Task details: Find each line of the entries with the string "float", please, and copy it.
+ + + + + + +
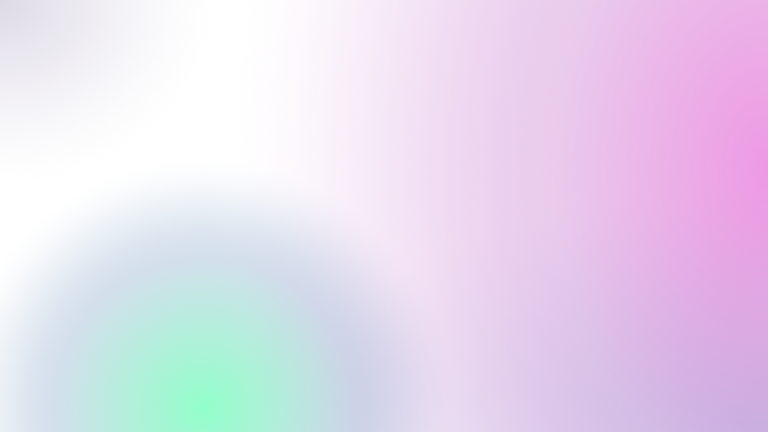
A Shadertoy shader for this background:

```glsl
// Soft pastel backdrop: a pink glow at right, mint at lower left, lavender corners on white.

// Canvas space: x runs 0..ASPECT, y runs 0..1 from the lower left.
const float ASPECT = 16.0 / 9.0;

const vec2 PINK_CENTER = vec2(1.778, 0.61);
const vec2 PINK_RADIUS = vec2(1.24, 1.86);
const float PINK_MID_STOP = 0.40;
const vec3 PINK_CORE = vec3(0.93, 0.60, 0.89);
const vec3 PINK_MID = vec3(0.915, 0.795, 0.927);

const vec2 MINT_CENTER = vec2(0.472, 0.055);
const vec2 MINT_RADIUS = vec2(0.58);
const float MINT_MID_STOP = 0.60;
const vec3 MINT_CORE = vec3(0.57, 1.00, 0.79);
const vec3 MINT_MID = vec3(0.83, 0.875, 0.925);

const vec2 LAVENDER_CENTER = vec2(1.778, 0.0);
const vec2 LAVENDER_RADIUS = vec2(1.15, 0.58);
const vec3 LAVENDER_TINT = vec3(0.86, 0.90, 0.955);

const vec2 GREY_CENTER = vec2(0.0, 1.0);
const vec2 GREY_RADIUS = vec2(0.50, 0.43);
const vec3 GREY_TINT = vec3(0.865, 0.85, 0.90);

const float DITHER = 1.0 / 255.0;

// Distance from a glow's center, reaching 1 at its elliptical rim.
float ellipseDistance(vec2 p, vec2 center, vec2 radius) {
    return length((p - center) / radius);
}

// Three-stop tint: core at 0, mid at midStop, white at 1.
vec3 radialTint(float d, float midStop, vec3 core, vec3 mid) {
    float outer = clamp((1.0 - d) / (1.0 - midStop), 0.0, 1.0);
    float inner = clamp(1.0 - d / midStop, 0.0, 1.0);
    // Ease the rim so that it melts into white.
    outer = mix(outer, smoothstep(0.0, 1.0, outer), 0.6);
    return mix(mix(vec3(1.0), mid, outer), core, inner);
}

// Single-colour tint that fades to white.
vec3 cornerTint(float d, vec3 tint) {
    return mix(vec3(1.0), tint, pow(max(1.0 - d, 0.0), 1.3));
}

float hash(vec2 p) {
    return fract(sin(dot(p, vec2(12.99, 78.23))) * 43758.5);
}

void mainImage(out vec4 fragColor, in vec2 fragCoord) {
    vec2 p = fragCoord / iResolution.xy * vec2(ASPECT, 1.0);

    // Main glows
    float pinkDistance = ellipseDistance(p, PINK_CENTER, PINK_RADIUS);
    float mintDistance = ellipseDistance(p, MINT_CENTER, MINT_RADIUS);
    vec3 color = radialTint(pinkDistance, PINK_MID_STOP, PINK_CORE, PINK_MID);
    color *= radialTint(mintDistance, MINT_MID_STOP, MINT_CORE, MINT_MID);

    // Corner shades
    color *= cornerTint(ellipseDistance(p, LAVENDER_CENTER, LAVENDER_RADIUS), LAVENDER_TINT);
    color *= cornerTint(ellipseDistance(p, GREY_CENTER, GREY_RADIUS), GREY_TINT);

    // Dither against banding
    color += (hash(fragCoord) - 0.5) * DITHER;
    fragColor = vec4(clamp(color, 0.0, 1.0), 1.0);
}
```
+ + + + + + +
Response area:
const float ASPECT = 16.0 / 9.0;
const float PINK_MID_STOP = 0.40;
const float MINT_MID_STOP = 0.60;
const float DITHER = 1.0 / 255.0;
float ellipseDistance(vec2 p, vec2 center, vec2 radius) {
vec3 radialTint(float d, float midStop, vec3 core, vec3 mid) {
    float outer = clamp((1.0 - d) / (1.0 - midStop), 0.0, 1.0);
    float inner = clamp(1.0 - d / midStop, 0.0, 1.0);
vec3 cornerTint(float d, vec3 tint) {
float hash(vec2 p) {
    float pinkDistance = ellipseDistance(p, PINK_CENTER, PINK_RADIUS);
    float mintDistance = ellipseDistance(p, MINT_CENTER, MINT_RADIUS);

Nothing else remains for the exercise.